***** Extracted records *****
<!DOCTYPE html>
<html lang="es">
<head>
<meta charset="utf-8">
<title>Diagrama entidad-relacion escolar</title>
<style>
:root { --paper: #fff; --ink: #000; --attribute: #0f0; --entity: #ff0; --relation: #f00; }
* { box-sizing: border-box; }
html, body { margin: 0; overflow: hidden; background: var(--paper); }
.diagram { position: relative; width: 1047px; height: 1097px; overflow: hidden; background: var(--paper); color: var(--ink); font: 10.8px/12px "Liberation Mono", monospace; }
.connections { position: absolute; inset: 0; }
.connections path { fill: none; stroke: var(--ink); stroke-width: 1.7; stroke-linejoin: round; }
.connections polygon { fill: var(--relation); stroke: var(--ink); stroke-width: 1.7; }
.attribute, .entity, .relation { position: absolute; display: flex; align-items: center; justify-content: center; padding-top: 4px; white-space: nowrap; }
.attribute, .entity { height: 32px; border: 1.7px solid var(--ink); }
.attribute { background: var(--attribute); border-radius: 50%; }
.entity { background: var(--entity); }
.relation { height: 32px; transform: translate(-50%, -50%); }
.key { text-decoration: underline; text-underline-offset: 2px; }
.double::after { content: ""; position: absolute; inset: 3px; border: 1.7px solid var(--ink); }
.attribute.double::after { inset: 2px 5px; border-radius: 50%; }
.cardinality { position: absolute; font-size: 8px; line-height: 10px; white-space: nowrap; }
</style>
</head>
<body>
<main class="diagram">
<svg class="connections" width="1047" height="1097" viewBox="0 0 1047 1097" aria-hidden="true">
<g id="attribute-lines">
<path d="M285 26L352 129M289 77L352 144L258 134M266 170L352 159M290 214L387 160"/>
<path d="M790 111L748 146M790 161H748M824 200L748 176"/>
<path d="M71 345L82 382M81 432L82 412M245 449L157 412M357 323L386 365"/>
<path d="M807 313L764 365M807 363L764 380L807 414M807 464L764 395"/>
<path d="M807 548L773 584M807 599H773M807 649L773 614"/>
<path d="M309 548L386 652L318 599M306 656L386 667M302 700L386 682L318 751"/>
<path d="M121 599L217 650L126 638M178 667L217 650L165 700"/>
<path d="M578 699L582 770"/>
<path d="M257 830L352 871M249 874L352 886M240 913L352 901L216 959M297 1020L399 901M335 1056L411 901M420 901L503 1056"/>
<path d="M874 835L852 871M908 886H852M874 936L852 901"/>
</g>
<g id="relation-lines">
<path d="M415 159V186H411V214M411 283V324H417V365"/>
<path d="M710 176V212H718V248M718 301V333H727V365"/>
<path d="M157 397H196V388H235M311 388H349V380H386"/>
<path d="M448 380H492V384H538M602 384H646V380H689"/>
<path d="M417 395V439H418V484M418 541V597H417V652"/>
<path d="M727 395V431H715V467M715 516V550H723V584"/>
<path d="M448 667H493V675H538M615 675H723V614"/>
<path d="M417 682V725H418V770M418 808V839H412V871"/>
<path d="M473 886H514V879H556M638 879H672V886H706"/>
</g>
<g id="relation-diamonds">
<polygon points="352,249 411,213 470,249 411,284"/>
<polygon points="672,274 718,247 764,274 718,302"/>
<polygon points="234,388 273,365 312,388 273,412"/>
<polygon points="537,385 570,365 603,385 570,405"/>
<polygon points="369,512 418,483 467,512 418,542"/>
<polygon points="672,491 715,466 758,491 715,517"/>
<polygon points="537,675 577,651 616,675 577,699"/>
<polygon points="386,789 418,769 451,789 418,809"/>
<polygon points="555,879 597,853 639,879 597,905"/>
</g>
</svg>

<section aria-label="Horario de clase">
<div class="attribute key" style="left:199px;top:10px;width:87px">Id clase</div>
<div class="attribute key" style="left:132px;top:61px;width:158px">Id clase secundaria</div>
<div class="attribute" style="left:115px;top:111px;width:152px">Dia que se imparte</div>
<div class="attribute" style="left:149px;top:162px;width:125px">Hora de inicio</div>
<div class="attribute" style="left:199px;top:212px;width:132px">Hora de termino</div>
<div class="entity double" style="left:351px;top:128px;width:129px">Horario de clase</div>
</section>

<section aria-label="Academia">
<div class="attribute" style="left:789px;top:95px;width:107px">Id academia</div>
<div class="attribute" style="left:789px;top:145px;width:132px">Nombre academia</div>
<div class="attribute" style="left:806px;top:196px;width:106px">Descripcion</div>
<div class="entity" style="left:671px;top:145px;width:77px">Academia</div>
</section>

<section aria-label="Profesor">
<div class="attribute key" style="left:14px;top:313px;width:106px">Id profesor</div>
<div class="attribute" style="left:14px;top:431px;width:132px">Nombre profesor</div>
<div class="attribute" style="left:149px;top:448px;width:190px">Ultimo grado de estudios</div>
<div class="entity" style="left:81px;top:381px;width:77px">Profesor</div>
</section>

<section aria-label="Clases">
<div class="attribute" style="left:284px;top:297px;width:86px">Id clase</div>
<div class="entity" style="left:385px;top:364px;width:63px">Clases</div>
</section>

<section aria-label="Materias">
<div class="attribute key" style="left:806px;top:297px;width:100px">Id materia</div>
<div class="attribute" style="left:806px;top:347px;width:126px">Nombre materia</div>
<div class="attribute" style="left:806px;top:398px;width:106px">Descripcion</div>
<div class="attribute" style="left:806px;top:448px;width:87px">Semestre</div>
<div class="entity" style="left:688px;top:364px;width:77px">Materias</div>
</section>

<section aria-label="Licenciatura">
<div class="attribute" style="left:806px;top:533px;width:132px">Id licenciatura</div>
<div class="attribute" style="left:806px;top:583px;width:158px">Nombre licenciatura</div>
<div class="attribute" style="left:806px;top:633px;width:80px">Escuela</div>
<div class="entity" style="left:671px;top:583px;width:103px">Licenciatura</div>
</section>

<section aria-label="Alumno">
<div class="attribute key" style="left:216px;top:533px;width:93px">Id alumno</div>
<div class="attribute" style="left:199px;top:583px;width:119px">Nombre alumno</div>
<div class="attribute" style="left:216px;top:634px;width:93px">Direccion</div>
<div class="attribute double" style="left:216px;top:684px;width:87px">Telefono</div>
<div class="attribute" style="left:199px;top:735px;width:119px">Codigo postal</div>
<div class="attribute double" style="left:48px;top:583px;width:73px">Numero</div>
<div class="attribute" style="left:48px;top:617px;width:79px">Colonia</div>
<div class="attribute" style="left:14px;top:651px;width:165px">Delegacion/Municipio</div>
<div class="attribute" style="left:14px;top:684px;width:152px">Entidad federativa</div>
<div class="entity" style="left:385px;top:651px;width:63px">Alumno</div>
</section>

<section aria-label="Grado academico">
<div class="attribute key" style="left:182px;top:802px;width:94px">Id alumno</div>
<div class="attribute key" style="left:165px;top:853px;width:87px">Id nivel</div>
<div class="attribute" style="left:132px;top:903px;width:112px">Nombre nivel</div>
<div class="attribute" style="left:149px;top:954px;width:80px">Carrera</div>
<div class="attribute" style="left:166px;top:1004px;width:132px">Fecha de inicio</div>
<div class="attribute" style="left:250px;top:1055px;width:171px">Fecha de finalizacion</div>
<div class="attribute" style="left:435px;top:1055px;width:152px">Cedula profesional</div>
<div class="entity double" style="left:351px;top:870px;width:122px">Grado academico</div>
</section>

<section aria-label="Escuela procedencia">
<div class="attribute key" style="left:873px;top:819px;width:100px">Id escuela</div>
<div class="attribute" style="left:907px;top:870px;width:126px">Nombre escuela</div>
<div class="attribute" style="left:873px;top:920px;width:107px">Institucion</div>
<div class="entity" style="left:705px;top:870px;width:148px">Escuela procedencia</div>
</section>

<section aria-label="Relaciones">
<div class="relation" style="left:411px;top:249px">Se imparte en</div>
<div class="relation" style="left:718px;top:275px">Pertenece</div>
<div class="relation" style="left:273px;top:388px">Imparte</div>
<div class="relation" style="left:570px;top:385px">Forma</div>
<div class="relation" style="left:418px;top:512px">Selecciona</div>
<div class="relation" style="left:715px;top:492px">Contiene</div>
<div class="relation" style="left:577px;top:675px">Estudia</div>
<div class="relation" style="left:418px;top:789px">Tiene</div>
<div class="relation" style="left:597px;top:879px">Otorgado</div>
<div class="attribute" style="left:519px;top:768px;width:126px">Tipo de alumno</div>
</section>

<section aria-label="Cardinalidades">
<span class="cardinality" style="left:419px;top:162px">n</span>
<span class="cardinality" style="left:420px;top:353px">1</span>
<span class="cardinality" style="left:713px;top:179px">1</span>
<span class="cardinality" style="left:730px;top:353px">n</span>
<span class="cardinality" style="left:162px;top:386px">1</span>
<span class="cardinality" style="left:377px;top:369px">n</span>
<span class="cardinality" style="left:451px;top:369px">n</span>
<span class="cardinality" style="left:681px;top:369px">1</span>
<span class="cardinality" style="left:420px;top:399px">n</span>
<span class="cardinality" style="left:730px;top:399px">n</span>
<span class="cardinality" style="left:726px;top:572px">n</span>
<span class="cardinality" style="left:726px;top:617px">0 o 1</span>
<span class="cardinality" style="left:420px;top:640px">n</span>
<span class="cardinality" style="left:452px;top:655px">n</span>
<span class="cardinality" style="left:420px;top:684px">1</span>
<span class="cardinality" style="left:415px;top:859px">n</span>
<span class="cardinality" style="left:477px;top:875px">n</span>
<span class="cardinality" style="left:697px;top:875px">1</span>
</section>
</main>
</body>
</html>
*****
- **Exercise brief**
Only lines containing the word "inset" matter here: count them in the entries and give the number, nothing else.

- **Reply**
3